Porter has a criminal justice background. He received his master’s degree in criminal justice and began a PhD in criminology, before moving into business administration.
“As organizational scholars, we don’t even think about this population, and I think we’ve missed an important segment of employees and potential employees, simply because so many people have felony convictions,” he said. “Whether or not an individual has actually been incarcerated, a felony conviction has implications for hiring. We’ve learned through our research that a felony conviction can change the tenor of a job interview just like that. It’s almost like a switch just flips.”
“One of the more interesting things we learned is what happens in the interview when the felony conviction comes up-- that moment when the interviewer’s attitudes toward an ex-offender seem to change. The interviewer might become more dismissive or rush through the rest of the interview,” said Porter.

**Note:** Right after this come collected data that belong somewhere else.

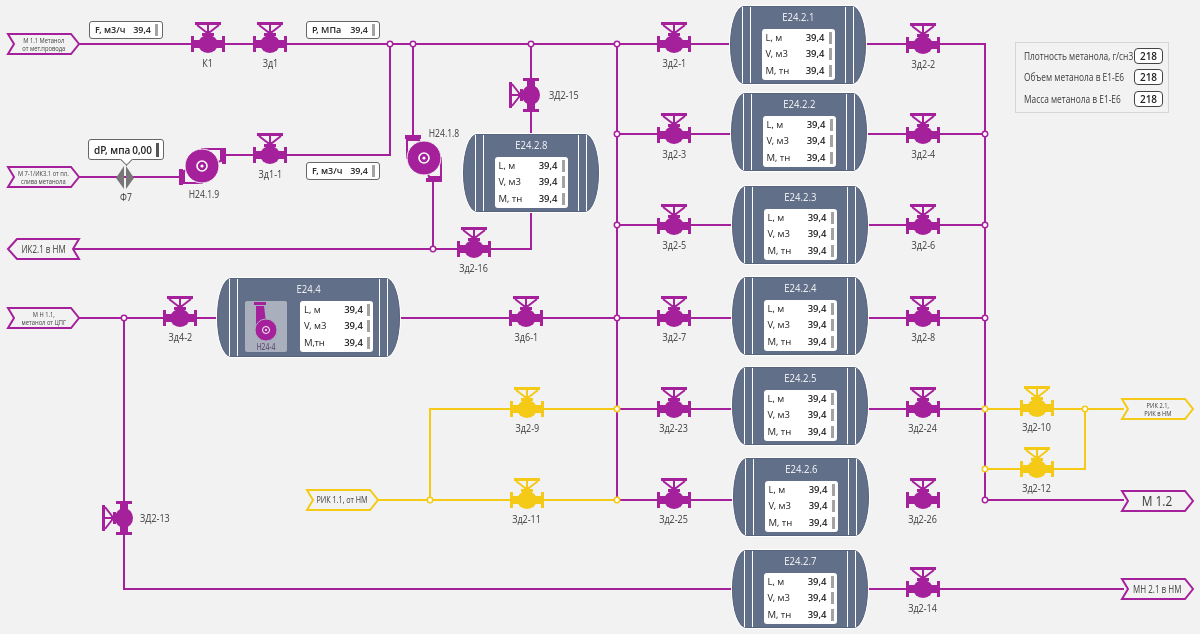
<!DOCTYPE html>
<html lang="ru">
<head>
<meta charset="utf-8">
<title>Схема метанола</title>
<style>
:root { --bg:#f2f2f2; --methanol:#a5219c; --reserve:#f4ca16; --tank:#626f89; --ink:#3c3c3c; --mute:#a3a3a3; }
* { box-sizing:border-box; margin:0; padding:0; }
html, body { width:1200px; height:634px; overflow:hidden; }
.scheme { position:relative; width:1200px; height:634px; overflow:hidden; background:var(--bg); color:var(--ink); font-family:"Open Sans","Noto Sans",sans-serif; font-size:11px; line-height:14px; white-space:nowrap; }
.pipes { position:absolute; inset:0; }
.pipes path { fill:none; stroke:currentColor; stroke-width:2; }
.methanol { color:var(--methanol); }
.reserve { color:var(--reserve); }
.joints { fill:#fff; stroke:currentColor; stroke-width:1.5; }
.valve, .tag, .tank, .gauge, .name, .panel { position:absolute; left:var(--x); top:var(--y); }
.valve { width:40px; margin:-24px 0 0 -20px; color:var(--methanol); display:flex; flex-direction:column; align-items:center; }
.valve svg { width:40px; height:36px; overflow:visible; flex:none; }
.valve.reserve, .tag.reserve { color:var(--reserve); }
.valve span { color:var(--ink); transform:scaleX(.82); }
.valve.side svg { transform:rotate(-90deg); transform-origin:20px 24px; }
.valve.side span { position:absolute; left:38px; top:17px; transform-origin:0 50%; }
.name { transform:translate(-50%,-50%) scaleX(.78); }
.tag { width:73px; height:22px; color:var(--methanol); display:flex; align-items:center; justify-content:center; font-size:8px; line-height:8px; text-align:center; }
.tag svg { position:absolute; inset:0; width:73px; height:22px; overflow:visible; fill:#fff; stroke:currentColor; stroke-width:1.6; }
.tag span { position:relative; color:var(--ink); transform:scaleX(.72); }
.tag .mid { font-size:10px; transform:scaleX(.8); }
.tag .big { font-size:14px; transform:scaleX(.85); }
.tank { width:136px; height:78px; padding-top:3px; border-radius:14px / 39px; background:var(--tank); border:1px solid #57637c; box-shadow:0 0 0 1px #fff; display:flex; flex-direction:column; align-items:center; gap:5px; }
.tank::before, .tank::after { content:""; position:absolute; top:0; bottom:0; width:7px; border:solid #fff; border-width:0 1.5px; }
.tank::before { left:11px; }
.tank::after { right:11px; }
.tank h2 { font-size:11.5px; font-weight:400; line-height:14px; color:#fff; transform:scaleX(.83); }
.readings { width:73px; height:51px; padding:1px 3px 1px 4px; border-radius:3px; background:#fff; display:grid; grid-template-columns:1fr auto; align-items:center; font-size:9.5px; font-weight:600; line-height:14px; color:#222; }
.readings dt { font-weight:500; }
dd, .gauge b { display:flex; align-items:center; gap:4px; font-weight:600; }
dd::after, .gauge b::after { content:""; width:3px; height:12px; background:var(--mute); }
.tank.wide { width:183px; height:79px; }
.wide .content { align-self:stretch; padding:0 26px 0 27px; display:flex; justify-content:space-between; }
.inner-pump { width:42px; height:51px; border-radius:2px; background:#a9afbd; color:var(--methanol); position:relative; }
.inner-pump svg { position:absolute; inset:0; width:42px; height:51px; }
.inner-pump span { position:absolute; left:0; right:0; bottom:-2px; text-align:center; font-size:9px; color:#54375f; transform:scaleX(.75); }
.gauge { width:74px; height:18px; padding:0 4px 0 5px; border:1px solid #666; border-radius:3px; background:#fff; display:flex; align-items:center; justify-content:space-between; font-size:9px; font-weight:600; color:#222; }
.gauge.drop { width:76px; height:21px; font-size:10px; }
.gauge.drop b::after { background:#555; height:14px; }
.gauge.drop::after { content:""; position:absolute; left:33px; bottom:-5px; width:8px; height:8px; background:#fff; border:solid #666; border-width:0 1px 1px 0; transform:rotate(45deg); }
.panel { width:154px; height:71px; padding:4px 5px 5px 8px; border:1px solid #d6d6d6; display:flex; flex-direction:column; justify-content:space-between; }
.panel p { display:flex; align-items:center; justify-content:space-between; height:17px; }
.panel span { width:106px; transform:scaleX(.76); transform-origin:0 50%; }
.panel b { width:29px; height:16px; border:1px solid #444; border-radius:4px; background:#fff; text-align:center; font-size:10px; font-weight:600; line-height:14px; color:#222; }
</style>
</head>
<body>
<main class="scheme">
<svg class="pipes" width="1200" height="634" viewBox="0 0 1200 634">
  <defs>
    <g id="valve" fill="currentColor">
      <rect x="7" y="2" width="26" height="3"/>
      <path d="M9 5L18 12H22L31 5M20 4V15" fill="none" stroke="currentColor" stroke-width="2"/>
      <rect x="14" y="13" width="12" height="3"/>
      <ellipse cx="20" cy="24" rx="10" ry="9"/>
      <rect x="5" y="20" width="30" height="8"/>
      <rect x="3" y="16" width="3" height="16"/>
      <rect x="34" y="16" width="3" height="16"/>
    </g>
    <g id="pump" fill="currentColor">
      <rect x="-19" y="-23" width="16" height="4"/>
      <path d="M-17 -18H-5L0 0H-17Z"/>
      <rect x="2" y="20" width="16" height="4"/>
      <path d="M17 19H5L0 0H17Z"/>
      <circle r="17" stroke="#f2f2f2"/>
      <circle r="5" fill="none" stroke="#fff" stroke-width="1.6"/>
      <circle r="1.6" fill="#fff"/>
    </g>
    <path id="tag-right" d="M1 1H64L72 11L64 21H1L7 11Z"/>
    <path id="tag-left" d="M1 11L10 1H72L66 11L72 21H10Z"/>
  </defs>
  <g class="methanol">
    <path d="M78 44H732M865 44H985V500H1124M617 44V500H734M78 177H182M224 155H390V44M413 44V138M433 180V249M531 44V135M531 210V249H74"/>
    <path d="M617 134H732M866 134H985M617 225H733M867 225H985M78 318H218M398 318H733M867 318H985M617 409H733M867 409H985M124 318V589H733M867 589H1124"/>
    <use href="#pump" x="424" y="158"/>
    <use href="#pump" transform="translate(202 166) rotate(-90)"/>
    <g class="joints">
      <circle cx="390" cy="44" r="2.7"/><circle cx="413" cy="44" r="2.7"/><circle cx="531" cy="44" r="2.7"/><circle cx="617" cy="44" r="2.7"/>
      <circle cx="617" cy="134" r="2.7"/><circle cx="617" cy="225" r="2.7"/><circle cx="617" cy="318" r="2.7"/>
      <circle cx="985" cy="134" r="2.7"/><circle cx="985" cy="225" r="2.7"/><circle cx="985" cy="318" r="2.7"/><circle cx="985" cy="500" r="2.7"/>
      <circle cx="433" cy="249" r="2.7"/><circle cx="124" cy="318" r="2.7"/>
    </g>
  </g>
  <g class="reserve">
    <path d="M377 500H617M430 500V409H617M985 409H1124M985 469H1085V409"/>
    <g class="joints">
      <circle cx="617" cy="409" r="2.7"/><circle cx="617" cy="500" r="2.7"/><circle cx="430" cy="500" r="2.7"/>
      <circle cx="985" cy="409" r="2.7"/><circle cx="985" cy="469" r="2.7"/><circle cx="1085" cy="409" r="2.7"/>
    </g>
  </g>
  <g fill="#777"><polygon points="124,166 124,189 116,178"/><polygon points="126,166 126,189 134,178"/></g>
</svg>

<!-- Направления потоков -->
<div class="tag" style="--x:7px;--y:33px"><svg><use href="#tag-right"/></svg><span>М 1.1 Метанол<br>от мет.провода</span></div>
<div class="tag" style="--x:7px;--y:166px"><svg><use href="#tag-right"/></svg><span>М 7-1/ИК3.1 от пл.<br>слива метанола</span></div>
<div class="tag" style="--x:7px;--y:238px"><svg><use href="#tag-left"/></svg><span class="mid">ИК2.1 в НМ</span></div>
<div class="tag" style="--x:7px;--y:307px"><svg><use href="#tag-right"/></svg><span>М Н 1.1,<br>метанол от ЦПГ</span></div>
<div class="tag reserve" style="--x:306px;--y:489px"><svg><use href="#tag-right"/></svg><span class="mid" style="font-size:9px">РИК 1.1, от НМ</span></div>
<div class="tag reserve" style="--x:1121px;--y:398px"><svg><use href="#tag-right"/></svg><span>РИК 2.1,<br>РИК в НМ</span></div>
<div class="tag" style="--x:1121px;--y:490px"><svg><use href="#tag-right"/></svg><span class="big">М 1.2</span></div>
<div class="tag" style="--x:1121px;--y:578px"><svg><use href="#tag-right"/></svg><span class="mid">МН 2.1 в НМ</span></div>

<!-- Задвижки -->
<div class="valve" style="--x:208px;--y:44px"><svg><use href="#valve"/></svg><span>К1</span></div>
<div class="valve" style="--x:270px;--y:44px"><svg><use href="#valve"/></svg><span>Зд1</span></div>
<div class="valve" style="--x:270px;--y:155px"><svg><use href="#valve"/></svg><span>Зд1-1</span></div>
<div class="valve" style="--x:474px;--y:249px"><svg><use href="#valve"/></svg><span>Зд2-16</span></div>
<div class="valve" style="--x:180px;--y:318px"><svg><use href="#valve"/></svg><span>Зд4-2</span></div>
<div class="valve" style="--x:526px;--y:318px"><svg><use href="#valve"/></svg><span>Зд6-1</span></div>
<div class="valve" style="--x:674px;--y:44px"><svg><use href="#valve"/></svg><span>Зд2-1</span></div>
<div class="valve" style="--x:674px;--y:135px"><svg><use href="#valve"/></svg><span>Зд2-3</span></div>
<div class="valve" style="--x:674px;--y:226px"><svg><use href="#valve"/></svg><span>Зд2-5</span></div>
<div class="valve" style="--x:674px;--y:318px"><svg><use href="#valve"/></svg><span>Зд2-7</span></div>
<div class="valve" style="--x:674px;--y:409px"><svg><use href="#valve"/></svg><span>Зд2-23</span></div>
<div class="valve" style="--x:674px;--y:500px"><svg><use href="#valve"/></svg><span>Зд2-25</span></div>
<div class="valve" style="--x:923px;--y:45px"><svg><use href="#valve"/></svg><span>Зд2-2</span></div>
<div class="valve" style="--x:923px;--y:135px"><svg><use href="#valve"/></svg><span>Зд2-4</span></div>
<div class="valve" style="--x:923px;--y:226px"><svg><use href="#valve"/></svg><span>Зд2-6</span></div>
<div class="valve" style="--x:923px;--y:318px"><svg><use href="#valve"/></svg><span>Зд2-8</span></div>
<div class="valve" style="--x:923px;--y:409px"><svg><use href="#valve"/></svg><span>Зд2-24</span></div>
<div class="valve" style="--x:923px;--y:500px"><svg><use href="#valve"/></svg><span>Зд2-26</span></div>
<div class="valve" style="--x:923px;--y:589px"><svg><use href="#valve"/></svg><span>Зд2-14</span></div>
<div class="valve reserve" style="--x:527px;--y:409px"><svg><use href="#valve"/></svg><span>Зд2-9</span></div>
<div class="valve reserve" style="--x:527px;--y:500px"><svg><use href="#valve"/></svg><span>Зд2-11</span></div>
<div class="valve reserve" style="--x:1037px;--y:408px"><svg><use href="#valve"/></svg><span>Зд2-10</span></div>
<div class="valve reserve" style="--x:1037px;--y:469px"><svg><use href="#valve"/></svg><span>Зд2-12</span></div>
<div class="valve side" style="--x:531px;--y:95px"><svg><use href="#valve"/></svg><span>ЗД2-15</span></div>
<div class="valve side" style="--x:124px;--y:518px"><svg><use href="#valve"/></svg><span style="left:36px">ЗД2-13</span></div>

<span class="name" style="--x:126px;--y:197px">Ф7</span>
<span class="name" style="--x:204px;--y:194px">Н24.1.9</span>
<span class="name" style="--x:444px;--y:133px">Н24.1.8</span>

<!-- Датчики -->
<div class="gauge" style="--x:89px;--y:21px">F, м3/ч <b>39,4</b></div>
<div class="gauge" style="--x:306px;--y:21px">Р, МПа <b>39,4</b></div>
<div class="gauge" style="--x:306px;--y:162px">F, м3/ч <b>39,4</b></div>
<div class="gauge drop" style="--x:88px;--y:139px">dP, мпа <b>0,00</b></div>

<!-- Ёмкости -->
<section class="tank" style="--x:730px;--y:6px"><h2>Е24.2.1</h2><dl class="readings"><dt>L, м</dt><dd>39,4</dd><dt>V, м3</dt><dd>39,4</dd><dt>М, тн</dt><dd>39,4</dd></dl></section>
<section class="tank" style="--x:731px;--y:93px"><h2>Е24.2.2</h2><dl class="readings"><dt>L, м</dt><dd>39,4</dd><dt>V, м3</dt><dd>39,4</dd><dt>М, тн</dt><dd>39,4</dd></dl></section>
<section class="tank" style="--x:732px;--y:186px"><h2>Е24.2.3</h2><dl class="readings"><dt>L, м</dt><dd>39,4</dd><dt>V, м3</dt><dd>39,4</dd><dt>М, тн</dt><dd>39,4</dd></dl></section>
<section class="tank" style="--x:732px;--y:277px"><h2>Е24.2.4</h2><dl class="readings"><dt>L, м</dt><dd>39,4</dd><dt>V, м3</dt><dd>39,4</dd><dt>М, тн</dt><dd>39,4</dd></dl></section>
<section class="tank" style="--x:732px;--y:367px"><h2>Е24.2.5</h2><dl class="readings"><dt>L, м</dt><dd>39,4</dd><dt>V, м3</dt><dd>39,4</dd><dt>М, тн</dt><dd>39,4</dd></dl></section>
<section class="tank" style="--x:733px;--y:458px"><h2>Е24.2.6</h2><dl class="readings"><dt>L, м</dt><dd>39,4</dd><dt>V, м3</dt><dd>39,4</dd><dt>М, тн</dt><dd>39,4</dd></dl></section>
<section class="tank" style="--x:732px;--y:550px"><h2>Е24.2.7</h2><dl class="readings"><dt>L, м</dt><dd>39,4</dd><dt>V, м3</dt><dd>39,4</dd><dt>М, тн</dt><dd>39,4</dd></dl></section>
<section class="tank" style="--x:463px;--y:134px"><h2>Е24.2.8</h2><dl class="readings"><dt>L, м</dt><dd>39,4</dd><dt>V, м3</dt><dd>39,4</dd><dt>М, тн</dt><dd>39,4</dd></dl></section>
<section class="tank wide" style="--x:217px;--y:278px"><h2>Е24.4</h2>
  <div class="content">
    <div class="inner-pump"><svg fill="currentColor"><rect x="9" y="1" width="12" height="3"/><path d="M11 5H19L22 29H11Z"/><circle cx="21" cy="29" r="11" stroke="#a9afbd"/><circle cx="21" cy="29" r="3.5" fill="none" stroke="#fff"/><circle cx="21" cy="29" r="1" fill="#fff"/></svg><span>Н24-4</span></div>
    <dl class="readings"><dt>L, м</dt><dd>39,4</dd><dt>V, м3</dt><dd>39,4</dd><dt>М,тн</dt><dd>39,4</dd></dl>
  </div>
</section>

<aside class="panel" style="--x:1015px;--y:42px">
  <p><span>Плотность метанола, г/сн3</span><b>218</b></p>
  <p><span>Объем метанола в Е1-Е6</span><b>218</b></p>
  <p><span>Масса метанола в Е1-Е6</span><b>218</b></p>
</aside>
</main>
</body>
</html>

So, Porter wondered, what does this mean for the average employer? Are there conversations with recruiters about the appropriate way to handle a candidate who has a felony conviction?
“Managers aren’t specifically trained on how to conduct an interview or how to maintain a certain level of dignity and respect toward someone who reveals a felony conviction. Ex-offenders are sensitive to talking about their pasts and how they’ll be viewed; they want a second chance. The average recruiting manager doesn’t necessarily think about that or receive the training to manage it. Ex-offender employees have a specific set of needs that are unique,” added Porter.